Good Reading : August 2005
54 goodreading Undecided on what to buy my friend for her birthday recently, I wandered into a large bookstore for inspiration. A keen cook, she is often telling me of her capers in the kitchen, so a new and exiting cookbook seemed to me like the obvious choice. Gazing around the cookery sec- tion, so huge that it could’ve been a shop itself, the sheer volume of cookbooks made me wonder, just what has food become? It was only seconds until I got my answer. ‘Are you looking to buy some food por n sir?’ the cheeky male assistant asked me. Food porn! I’d never heard of that before, but how right he was! When I looked back at the shelves, food porn made perfect sense. Like clicking the wrong icon on the computer, every book I picked up bombarded me with tempting, mouthwatering images. A young couple next to me browsed nervously at the selection. Colourful, glossy pictures of things they longed to do but never dared attempt: cuisine bending over backwards on a plate, cavorting itself into positions that they could never get it into. AlooktotheleftandIsawThe Naked Chef stripping food back to the bare essentials, whilst a glance to the right and Nigella Lawson is lick- ing whipped cream off her fingers. And that’s just the start, each book I pull off the shelf seems to be even more explicit – the food photo - graphed up close and in such detail that my imagination runs wild. But how can I choose when all that food por n screams take me, make me? I look around to see the assistant smiling knowingly at me. Somehow that does the trick and I pull myself together and remember why I had walked into this glutton’s paradise in the first place: I wanted to buy a cookbook for my friend, one she would use all the time, not occasion- ally or worse still, never. So how do you choose the right cookbook for someone when con- fronted with such a large choice and range? Which chef ’s recipes are the best? Which are the easiest to follow? The simplest? What do you do when they all claim to be ‘simple’? And ‘quick’? What is simple and quick to me as a trained chef might not be the same for others. How many recipes would my friend actually cook from that book? Would she attempt the duck confit and chocolate fondant? Or only go as far as the bruschetta or pumpkin soup? To me, what makes cooking sim - ple, or at least simpler, is knowing the fundamentals. Once you have this knowledge you have a better under - standing of recipes. Much of the mystique that sur rounds food soon vanishes when you lear n the stand- ard stages in how to make casseroles, soups, sauces and pastries, how to fry, poach, grill, roast, bake, steam, braise and stew.
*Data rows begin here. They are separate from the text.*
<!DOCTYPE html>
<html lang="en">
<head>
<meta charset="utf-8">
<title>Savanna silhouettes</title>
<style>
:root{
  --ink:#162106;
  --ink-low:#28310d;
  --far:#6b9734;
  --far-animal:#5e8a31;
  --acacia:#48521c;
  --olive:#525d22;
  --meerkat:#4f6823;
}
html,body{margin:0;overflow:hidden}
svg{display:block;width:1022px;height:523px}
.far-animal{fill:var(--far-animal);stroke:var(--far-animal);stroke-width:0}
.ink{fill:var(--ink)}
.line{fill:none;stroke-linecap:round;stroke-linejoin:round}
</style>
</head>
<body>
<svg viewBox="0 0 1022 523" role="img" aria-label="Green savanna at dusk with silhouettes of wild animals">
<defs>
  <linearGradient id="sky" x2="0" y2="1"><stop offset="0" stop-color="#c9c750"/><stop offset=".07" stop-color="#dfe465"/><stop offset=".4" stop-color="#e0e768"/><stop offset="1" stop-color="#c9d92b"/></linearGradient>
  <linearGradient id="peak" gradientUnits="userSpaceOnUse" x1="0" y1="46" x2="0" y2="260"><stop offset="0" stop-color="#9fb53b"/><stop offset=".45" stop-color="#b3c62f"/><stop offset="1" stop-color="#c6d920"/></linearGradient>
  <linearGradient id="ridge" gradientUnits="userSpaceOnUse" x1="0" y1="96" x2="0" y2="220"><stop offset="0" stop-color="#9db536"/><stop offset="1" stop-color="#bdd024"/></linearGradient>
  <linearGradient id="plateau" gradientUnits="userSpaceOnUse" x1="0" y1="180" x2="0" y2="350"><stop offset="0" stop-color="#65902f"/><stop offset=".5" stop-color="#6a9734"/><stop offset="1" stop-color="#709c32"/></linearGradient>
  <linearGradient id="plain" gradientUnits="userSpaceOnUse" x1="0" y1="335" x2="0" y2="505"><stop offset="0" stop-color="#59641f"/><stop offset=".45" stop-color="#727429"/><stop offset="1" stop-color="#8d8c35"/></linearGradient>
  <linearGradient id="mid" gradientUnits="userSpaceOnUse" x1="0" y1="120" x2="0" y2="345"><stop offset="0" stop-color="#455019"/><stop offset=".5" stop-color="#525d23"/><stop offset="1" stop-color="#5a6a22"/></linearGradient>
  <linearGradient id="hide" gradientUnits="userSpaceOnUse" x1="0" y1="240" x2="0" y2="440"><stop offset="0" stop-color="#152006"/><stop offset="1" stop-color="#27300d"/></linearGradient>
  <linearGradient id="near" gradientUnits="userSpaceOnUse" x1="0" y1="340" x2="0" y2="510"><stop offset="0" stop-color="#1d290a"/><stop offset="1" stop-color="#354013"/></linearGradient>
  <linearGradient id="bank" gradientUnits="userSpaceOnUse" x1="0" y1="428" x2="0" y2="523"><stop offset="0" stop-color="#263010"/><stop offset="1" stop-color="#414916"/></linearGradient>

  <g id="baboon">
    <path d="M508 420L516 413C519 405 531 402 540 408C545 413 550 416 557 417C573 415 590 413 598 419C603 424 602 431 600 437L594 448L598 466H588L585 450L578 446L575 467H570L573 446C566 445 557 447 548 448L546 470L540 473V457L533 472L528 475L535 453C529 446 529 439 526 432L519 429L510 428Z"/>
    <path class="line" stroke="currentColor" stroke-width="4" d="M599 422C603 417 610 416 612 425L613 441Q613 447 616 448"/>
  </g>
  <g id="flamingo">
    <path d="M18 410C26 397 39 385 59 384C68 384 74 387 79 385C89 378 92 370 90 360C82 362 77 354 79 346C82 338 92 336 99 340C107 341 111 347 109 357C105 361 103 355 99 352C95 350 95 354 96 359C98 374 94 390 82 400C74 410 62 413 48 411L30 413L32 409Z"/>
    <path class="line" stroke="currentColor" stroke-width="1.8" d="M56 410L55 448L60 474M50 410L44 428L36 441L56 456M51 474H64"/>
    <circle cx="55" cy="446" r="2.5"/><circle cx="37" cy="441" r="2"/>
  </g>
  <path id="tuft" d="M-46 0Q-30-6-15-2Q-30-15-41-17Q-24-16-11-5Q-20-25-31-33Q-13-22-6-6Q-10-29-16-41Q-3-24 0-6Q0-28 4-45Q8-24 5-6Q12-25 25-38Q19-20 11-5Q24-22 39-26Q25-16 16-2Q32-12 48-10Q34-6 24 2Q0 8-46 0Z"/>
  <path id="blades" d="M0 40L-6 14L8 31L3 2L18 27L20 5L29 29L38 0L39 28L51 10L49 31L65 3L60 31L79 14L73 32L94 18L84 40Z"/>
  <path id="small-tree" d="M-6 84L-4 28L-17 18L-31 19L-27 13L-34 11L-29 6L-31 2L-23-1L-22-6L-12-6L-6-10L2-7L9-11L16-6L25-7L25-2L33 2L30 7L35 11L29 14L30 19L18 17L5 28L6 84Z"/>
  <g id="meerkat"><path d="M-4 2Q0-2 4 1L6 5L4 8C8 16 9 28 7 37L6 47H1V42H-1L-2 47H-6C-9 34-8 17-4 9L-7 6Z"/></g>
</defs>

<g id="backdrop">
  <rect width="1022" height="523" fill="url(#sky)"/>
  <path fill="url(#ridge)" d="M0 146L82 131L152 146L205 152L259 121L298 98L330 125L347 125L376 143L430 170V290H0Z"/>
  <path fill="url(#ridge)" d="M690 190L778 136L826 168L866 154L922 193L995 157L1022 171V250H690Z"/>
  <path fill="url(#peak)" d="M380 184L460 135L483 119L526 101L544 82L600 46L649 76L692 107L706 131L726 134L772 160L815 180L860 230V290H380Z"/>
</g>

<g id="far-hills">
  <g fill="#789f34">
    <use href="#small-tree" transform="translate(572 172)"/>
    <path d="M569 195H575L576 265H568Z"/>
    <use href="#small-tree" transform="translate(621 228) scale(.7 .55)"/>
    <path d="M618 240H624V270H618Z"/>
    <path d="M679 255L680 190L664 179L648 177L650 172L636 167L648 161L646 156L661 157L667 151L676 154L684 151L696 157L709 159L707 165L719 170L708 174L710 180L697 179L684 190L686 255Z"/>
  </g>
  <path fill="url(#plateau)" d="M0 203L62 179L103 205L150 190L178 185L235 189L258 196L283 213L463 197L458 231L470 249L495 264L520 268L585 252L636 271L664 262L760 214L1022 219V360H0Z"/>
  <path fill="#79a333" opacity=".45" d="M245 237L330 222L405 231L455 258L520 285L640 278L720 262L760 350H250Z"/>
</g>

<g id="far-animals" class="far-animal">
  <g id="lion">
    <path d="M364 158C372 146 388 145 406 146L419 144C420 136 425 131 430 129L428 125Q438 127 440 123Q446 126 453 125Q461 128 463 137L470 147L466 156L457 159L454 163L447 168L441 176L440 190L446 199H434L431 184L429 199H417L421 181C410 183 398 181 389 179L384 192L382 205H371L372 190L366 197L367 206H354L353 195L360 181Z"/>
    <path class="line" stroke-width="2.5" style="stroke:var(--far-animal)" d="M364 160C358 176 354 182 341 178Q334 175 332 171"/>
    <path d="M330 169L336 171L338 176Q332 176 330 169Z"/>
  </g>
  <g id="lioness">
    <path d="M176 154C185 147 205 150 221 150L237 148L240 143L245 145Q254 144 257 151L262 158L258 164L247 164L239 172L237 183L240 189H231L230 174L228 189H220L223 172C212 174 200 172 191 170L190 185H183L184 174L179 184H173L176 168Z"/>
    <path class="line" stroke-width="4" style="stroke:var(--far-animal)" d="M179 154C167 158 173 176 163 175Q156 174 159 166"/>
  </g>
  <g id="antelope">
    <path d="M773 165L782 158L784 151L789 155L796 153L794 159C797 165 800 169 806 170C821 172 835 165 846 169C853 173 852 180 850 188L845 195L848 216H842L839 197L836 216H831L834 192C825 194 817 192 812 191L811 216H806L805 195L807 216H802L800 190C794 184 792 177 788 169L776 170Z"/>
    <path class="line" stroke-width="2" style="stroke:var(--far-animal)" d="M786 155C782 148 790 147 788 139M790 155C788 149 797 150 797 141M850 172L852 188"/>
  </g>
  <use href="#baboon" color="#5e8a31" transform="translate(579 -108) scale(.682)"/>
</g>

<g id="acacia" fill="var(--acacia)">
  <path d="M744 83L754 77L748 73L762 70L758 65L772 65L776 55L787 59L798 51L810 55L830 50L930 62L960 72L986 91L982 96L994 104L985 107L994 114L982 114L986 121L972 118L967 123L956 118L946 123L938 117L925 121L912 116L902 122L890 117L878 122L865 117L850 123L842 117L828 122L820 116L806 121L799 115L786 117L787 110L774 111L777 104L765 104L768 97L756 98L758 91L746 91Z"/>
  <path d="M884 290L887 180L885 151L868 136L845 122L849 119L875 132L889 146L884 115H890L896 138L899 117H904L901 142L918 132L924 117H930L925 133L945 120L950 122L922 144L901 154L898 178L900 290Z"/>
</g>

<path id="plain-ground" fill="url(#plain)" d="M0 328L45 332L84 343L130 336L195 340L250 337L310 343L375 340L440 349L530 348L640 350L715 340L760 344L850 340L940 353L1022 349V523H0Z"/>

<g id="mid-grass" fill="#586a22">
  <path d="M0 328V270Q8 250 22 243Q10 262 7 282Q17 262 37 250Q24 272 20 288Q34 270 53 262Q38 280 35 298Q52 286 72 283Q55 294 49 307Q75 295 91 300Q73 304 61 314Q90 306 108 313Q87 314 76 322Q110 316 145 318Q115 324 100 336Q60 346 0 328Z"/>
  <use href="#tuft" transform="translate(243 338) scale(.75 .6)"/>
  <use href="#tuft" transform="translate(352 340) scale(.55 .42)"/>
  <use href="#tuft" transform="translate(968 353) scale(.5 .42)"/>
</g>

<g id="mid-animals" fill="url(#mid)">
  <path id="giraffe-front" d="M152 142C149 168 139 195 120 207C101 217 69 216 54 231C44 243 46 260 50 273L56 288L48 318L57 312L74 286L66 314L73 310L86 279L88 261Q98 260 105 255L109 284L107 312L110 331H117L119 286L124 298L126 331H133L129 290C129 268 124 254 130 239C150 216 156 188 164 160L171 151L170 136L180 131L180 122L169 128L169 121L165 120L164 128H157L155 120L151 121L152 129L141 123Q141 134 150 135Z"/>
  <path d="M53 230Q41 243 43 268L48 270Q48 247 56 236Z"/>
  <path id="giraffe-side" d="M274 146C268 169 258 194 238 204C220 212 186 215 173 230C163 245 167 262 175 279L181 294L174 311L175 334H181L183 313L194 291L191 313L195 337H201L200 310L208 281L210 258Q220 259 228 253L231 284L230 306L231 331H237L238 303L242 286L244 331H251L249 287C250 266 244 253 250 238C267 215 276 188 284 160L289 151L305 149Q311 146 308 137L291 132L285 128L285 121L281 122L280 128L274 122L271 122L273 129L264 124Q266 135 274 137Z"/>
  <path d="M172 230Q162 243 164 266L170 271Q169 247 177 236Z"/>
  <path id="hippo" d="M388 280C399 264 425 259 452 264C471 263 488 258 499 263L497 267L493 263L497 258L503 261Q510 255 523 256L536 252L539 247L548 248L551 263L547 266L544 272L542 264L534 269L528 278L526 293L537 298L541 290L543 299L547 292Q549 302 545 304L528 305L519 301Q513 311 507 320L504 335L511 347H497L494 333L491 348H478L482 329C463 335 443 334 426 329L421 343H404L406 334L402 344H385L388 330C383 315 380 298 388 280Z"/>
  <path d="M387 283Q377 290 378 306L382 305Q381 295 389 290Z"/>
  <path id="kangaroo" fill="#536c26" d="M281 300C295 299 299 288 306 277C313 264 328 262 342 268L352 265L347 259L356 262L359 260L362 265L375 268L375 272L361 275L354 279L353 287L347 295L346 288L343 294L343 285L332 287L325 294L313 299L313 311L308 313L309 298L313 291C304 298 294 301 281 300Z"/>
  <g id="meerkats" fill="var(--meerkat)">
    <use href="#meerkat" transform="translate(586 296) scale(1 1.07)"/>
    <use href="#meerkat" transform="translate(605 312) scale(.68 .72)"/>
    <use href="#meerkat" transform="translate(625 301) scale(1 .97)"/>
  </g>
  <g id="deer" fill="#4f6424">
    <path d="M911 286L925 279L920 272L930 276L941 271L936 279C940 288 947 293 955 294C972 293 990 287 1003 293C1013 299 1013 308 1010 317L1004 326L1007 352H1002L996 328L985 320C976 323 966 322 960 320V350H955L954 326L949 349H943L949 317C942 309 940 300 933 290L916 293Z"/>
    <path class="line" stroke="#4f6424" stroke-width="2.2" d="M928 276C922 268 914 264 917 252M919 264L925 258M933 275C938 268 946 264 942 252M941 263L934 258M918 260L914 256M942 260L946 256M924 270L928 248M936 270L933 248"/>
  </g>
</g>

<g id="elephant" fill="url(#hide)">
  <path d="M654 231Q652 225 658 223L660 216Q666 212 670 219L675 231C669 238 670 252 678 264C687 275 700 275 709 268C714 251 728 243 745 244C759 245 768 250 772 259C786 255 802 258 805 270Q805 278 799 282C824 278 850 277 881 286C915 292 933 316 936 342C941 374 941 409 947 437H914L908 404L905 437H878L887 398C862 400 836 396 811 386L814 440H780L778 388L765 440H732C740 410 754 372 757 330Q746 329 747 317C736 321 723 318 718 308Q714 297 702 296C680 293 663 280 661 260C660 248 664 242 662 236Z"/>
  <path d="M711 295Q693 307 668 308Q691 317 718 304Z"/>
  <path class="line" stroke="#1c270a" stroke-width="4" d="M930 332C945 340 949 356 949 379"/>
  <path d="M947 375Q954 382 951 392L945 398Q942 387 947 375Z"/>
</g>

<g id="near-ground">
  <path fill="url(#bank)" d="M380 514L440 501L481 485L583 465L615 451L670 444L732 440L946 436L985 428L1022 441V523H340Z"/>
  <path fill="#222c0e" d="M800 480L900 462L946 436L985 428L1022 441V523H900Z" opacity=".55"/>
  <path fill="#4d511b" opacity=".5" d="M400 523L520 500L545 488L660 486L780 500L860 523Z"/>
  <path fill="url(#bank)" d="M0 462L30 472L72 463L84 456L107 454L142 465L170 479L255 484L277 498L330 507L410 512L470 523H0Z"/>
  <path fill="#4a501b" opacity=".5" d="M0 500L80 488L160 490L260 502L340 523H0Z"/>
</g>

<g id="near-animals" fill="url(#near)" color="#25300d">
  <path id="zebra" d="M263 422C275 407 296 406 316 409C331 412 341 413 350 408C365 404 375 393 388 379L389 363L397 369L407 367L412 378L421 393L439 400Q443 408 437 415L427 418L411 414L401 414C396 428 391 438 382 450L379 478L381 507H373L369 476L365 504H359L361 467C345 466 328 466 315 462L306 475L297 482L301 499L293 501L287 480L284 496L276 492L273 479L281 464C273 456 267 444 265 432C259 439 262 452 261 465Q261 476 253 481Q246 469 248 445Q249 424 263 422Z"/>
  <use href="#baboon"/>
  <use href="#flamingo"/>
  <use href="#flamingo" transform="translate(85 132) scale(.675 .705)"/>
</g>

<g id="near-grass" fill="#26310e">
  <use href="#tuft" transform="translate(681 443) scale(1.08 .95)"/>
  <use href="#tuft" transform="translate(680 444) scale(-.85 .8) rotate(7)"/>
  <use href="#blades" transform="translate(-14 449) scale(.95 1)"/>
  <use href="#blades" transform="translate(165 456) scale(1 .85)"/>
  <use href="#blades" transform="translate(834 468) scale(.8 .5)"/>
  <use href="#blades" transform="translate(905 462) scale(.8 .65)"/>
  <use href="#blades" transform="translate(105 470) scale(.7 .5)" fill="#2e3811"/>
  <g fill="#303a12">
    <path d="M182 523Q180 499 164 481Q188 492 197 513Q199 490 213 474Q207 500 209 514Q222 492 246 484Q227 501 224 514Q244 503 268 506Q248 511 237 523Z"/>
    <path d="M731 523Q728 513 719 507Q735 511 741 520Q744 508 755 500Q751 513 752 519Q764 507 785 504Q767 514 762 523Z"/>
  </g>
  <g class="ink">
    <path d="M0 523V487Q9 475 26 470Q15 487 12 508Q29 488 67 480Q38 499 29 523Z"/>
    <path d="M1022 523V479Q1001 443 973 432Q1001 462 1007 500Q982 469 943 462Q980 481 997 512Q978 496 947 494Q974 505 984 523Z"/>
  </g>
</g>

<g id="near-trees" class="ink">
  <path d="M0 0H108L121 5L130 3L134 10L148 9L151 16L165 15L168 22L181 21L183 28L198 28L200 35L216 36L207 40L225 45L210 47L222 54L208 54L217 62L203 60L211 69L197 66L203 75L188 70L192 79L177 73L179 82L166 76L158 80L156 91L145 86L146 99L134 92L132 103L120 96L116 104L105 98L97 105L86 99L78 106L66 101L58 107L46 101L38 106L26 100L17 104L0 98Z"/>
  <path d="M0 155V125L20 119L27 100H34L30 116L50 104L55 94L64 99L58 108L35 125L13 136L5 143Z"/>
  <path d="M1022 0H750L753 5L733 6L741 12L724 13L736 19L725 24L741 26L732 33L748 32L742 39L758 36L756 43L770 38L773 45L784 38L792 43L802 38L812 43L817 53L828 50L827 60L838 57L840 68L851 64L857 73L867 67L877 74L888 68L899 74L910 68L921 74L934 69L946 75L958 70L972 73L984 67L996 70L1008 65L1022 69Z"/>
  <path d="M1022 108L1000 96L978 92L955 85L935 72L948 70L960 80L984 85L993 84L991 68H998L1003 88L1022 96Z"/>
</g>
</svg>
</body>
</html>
Remembering my friend’s stories of her adventures in the kitchen, I’m pretty sure she’s got the basics but I don’t think she’d appreci- ate a book that is full of recipes only a chef could make. Nor would she want a book that was full of hard and fast rules, never do this, always do that and don’t put a cloth over your shoulder! A rule both Jamie Oliver and I ignore, I’m pleased to say. The main rule I’ve lear nt is, apart from the fundamentals, there are no r ules. Just lots of egos. I know how my friend feels about egos so I decided keeping it simple yet sophisticated is the way to go – earthy, wholesome flavours, simply cooked meat and fish, and short, uncomplicated recipes. Donna Hay has a real talent for that, and is one of my favourite food writers at the moment, non-technical, moder n and tasty, with non-scary recipes and beautiful visuals. So it was Donna Hay’s book I bought for my friend and she says she loves it, even if she can’t get her spaghetti to curl round in a neat pile like Donna does every time. I daren’t tell her that Donna only does it with a little help from her food stylist friends, but that’s another story! cooking interruptus last word Trying to choose the perfect cookbook for a friend JAMIE WILLIAMS finds himself distracted by the seductive images of the food. A look to the left and I saw The Naked Chef stripping food back to the bare essentials, whilst a glance to the right and Nigella Lawson is licking whipped cream off her fingers.